    Here’s a view of it for those who don’t have a MotoGP.com subscription: http://www.youtube.com/watch?v=o9LfrBImd6E

  2. Slangbuster says:

    It looks like the Honda left a 20 foot darkie with the front tire before hooking back up. What a horrifying crash and glad he wasn’t hurt worse.

  3. smiler says:

    Lil Dani, Rossi, Lorenzo podium?
    Cal 4th, Ducati 5 and 6?

    Another Rossi Lorenzo duel would be great to watch. Lil Dani does not seem to exchanges of paint.

    You could see the smile on Rossi’s face behdin Megeuz when e crasheed de ferst timea. This is what Rossi has been waiting for.

    Might just be a good race.

  4. TexusTim says:

    damn MM was lucky he didnt get injured..I agree that wall is way too close…just like another track I know of “persoanly” the bulders /owners think they know were a bike will go in a crash but this highlites thats not allway as predicatble as they think..call it wishfullthinking I call it stupid logic.too bad ben had too pull out I think the ducs are going to come good this weekend but with dovi not feeling it we now have pirro and crazy joe to pull for…im going with iannone

  5. TexusTim says:

    oopa of course we have Nicky how stupid of me..I blame it on the meds..still recovering from surgery..watching fp3 right now, of any track in the world this is the one I want to go to..one day I wll.

  6. Faust says:

    Marquez has had some bad luck crashing during a few weekends this year but his ability to bounce back and still perform on race day has been amazing.
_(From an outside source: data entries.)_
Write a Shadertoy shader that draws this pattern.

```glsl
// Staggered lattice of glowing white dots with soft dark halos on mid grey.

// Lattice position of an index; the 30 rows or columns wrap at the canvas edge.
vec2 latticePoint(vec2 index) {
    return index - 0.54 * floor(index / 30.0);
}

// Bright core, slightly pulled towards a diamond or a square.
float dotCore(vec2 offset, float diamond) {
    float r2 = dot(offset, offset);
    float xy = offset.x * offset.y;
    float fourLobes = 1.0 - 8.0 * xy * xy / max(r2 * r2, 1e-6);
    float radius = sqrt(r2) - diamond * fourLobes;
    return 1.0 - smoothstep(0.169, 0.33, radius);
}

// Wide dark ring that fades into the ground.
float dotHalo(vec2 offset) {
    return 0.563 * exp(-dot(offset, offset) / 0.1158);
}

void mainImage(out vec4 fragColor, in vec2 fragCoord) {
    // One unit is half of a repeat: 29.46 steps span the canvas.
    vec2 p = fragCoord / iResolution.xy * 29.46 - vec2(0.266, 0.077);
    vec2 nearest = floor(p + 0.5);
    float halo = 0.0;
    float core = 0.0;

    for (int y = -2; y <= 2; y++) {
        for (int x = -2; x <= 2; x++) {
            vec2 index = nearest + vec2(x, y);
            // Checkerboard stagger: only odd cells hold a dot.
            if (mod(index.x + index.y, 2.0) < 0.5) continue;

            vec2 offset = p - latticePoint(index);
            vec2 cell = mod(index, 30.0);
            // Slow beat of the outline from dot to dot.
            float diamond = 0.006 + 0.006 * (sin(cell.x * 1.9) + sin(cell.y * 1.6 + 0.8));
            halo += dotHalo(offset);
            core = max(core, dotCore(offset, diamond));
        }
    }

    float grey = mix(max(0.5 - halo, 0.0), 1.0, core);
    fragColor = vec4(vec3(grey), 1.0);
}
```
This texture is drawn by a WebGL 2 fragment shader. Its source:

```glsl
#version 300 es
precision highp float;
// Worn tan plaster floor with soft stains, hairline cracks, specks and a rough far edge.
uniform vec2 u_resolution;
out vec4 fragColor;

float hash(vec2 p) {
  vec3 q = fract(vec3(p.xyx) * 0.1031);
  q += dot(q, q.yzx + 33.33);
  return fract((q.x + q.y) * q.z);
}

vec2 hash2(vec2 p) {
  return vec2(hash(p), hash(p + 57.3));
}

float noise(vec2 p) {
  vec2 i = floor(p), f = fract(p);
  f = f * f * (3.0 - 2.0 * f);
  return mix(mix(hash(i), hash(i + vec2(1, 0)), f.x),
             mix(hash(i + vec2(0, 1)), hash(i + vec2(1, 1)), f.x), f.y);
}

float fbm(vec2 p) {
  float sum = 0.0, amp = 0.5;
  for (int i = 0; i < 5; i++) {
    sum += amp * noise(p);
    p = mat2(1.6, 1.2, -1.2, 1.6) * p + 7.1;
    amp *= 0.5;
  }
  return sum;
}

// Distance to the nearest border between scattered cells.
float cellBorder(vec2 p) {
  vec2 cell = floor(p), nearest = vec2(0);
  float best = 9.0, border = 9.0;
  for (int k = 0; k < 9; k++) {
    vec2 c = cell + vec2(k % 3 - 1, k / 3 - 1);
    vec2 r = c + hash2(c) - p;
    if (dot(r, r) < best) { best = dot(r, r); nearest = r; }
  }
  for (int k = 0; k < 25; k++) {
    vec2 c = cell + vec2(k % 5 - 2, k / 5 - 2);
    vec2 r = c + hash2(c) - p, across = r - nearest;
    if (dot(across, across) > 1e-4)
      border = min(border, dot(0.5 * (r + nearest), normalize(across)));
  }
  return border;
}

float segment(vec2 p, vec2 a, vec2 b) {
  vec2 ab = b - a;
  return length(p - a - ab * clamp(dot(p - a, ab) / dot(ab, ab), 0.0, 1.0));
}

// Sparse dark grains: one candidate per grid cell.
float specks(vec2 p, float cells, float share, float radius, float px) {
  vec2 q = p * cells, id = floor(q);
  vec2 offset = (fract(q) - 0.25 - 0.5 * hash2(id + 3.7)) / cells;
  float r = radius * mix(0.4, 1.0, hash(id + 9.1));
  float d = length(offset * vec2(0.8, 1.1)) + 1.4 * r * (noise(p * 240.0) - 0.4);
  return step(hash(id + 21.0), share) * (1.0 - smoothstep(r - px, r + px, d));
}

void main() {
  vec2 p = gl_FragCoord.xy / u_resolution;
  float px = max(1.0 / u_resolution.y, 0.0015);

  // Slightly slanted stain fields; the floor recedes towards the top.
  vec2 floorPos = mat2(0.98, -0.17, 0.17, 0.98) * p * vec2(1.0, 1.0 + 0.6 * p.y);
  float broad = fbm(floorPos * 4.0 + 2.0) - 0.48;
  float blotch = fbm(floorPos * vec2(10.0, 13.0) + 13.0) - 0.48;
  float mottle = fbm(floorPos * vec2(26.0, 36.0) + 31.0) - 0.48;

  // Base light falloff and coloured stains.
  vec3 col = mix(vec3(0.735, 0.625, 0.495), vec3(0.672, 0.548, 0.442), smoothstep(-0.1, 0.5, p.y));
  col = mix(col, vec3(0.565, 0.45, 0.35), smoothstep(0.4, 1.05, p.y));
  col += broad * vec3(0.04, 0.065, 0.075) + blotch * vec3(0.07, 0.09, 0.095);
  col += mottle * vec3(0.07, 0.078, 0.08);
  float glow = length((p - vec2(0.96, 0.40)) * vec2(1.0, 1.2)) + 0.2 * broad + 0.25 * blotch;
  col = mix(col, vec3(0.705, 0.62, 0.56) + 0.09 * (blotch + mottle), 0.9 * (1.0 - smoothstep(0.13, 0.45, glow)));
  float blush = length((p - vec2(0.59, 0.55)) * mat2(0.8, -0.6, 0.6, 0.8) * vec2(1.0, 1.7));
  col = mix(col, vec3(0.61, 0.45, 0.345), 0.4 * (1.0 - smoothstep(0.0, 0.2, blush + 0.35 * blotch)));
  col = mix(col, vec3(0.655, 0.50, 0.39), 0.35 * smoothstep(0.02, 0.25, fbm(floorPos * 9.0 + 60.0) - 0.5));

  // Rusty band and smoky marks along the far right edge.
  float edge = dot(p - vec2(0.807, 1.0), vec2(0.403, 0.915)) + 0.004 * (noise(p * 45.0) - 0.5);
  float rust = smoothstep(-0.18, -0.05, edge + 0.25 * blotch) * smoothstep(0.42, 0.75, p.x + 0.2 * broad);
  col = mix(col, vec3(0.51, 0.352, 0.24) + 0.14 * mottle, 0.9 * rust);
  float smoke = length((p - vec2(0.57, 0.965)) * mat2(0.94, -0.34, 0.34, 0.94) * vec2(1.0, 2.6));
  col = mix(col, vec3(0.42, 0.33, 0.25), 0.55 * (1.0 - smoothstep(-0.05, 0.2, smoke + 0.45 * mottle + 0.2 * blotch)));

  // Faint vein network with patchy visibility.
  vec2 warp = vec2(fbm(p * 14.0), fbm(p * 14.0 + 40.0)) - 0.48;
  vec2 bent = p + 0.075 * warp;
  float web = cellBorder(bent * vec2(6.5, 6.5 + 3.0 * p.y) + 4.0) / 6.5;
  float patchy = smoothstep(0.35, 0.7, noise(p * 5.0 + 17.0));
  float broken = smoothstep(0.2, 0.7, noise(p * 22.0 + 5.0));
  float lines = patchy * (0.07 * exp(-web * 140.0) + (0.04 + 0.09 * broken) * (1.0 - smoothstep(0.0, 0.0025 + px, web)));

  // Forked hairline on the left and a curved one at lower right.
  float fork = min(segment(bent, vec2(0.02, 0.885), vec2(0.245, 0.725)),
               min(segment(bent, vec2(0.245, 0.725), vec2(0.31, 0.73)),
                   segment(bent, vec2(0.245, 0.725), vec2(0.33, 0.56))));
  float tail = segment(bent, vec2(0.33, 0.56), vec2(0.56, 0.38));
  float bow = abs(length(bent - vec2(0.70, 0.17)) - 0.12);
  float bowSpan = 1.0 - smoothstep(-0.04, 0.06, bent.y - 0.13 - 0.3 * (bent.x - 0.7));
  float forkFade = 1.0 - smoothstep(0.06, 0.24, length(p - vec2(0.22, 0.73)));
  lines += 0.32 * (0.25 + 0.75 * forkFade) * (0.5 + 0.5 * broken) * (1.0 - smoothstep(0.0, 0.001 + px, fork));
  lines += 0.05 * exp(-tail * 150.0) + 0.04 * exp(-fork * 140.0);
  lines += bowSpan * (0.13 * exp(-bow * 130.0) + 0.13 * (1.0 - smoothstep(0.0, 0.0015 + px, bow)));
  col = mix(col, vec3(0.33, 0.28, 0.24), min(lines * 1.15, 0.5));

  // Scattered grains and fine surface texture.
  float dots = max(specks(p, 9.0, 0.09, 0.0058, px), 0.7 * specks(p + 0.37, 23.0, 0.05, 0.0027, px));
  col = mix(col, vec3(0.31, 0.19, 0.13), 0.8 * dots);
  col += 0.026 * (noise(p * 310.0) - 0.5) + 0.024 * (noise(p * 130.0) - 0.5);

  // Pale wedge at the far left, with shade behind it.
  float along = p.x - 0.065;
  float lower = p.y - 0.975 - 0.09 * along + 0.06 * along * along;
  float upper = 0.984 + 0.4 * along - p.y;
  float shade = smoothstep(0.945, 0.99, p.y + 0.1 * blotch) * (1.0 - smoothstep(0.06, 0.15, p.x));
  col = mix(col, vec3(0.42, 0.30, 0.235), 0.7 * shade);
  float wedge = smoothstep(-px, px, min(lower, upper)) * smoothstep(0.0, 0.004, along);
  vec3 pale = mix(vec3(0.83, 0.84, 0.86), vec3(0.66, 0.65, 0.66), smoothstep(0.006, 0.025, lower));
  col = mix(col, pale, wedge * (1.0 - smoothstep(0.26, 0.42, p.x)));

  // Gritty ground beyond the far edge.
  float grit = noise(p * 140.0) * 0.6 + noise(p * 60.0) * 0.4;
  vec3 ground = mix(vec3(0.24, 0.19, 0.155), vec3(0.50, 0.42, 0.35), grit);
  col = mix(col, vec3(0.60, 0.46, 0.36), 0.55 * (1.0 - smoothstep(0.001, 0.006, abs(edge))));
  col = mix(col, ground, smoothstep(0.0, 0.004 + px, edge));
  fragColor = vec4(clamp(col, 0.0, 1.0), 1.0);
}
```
I hope it continues. The pace that he’s learning at is spectacular…. if Pedrosa ever wants to win a title, I think he needs to do it this year. He’s been runner up way too many times, and I think Marquez is only going to get better from here. This is Dani’s moment, and I hope he can pull it off.

  7. TexusTim says:

    yea this has to be pedrosa’s year, but marquez seems intent on shaking it up…he would be the youngest ever if he does, he is already breaking rossi’s records.
    I like the way he sandbags these guys in the press confrence then goes out and spanks em.

  8. Mariano says:

    I think he looks more like Jay Leno……glad he’s doing fine. They have to move that wall, it’s one of those ” freak” accidents, like the one who killed Kato, waiting to happen all over again.

  9. Yeah, really glad that MM pulled himself together. His qualifying wasn’t so bad. Pedrosa stomped it, though. Wow. What a last-minute effort. Rossi down in 7th? It looked good for a front row for a while there. Dovi shone yet again.

    That lap from Dani …. Wow. Just wow.

  10. Robby Como says:

    Marquez is very brave, even before the crash he had the courage to compete again, props to him.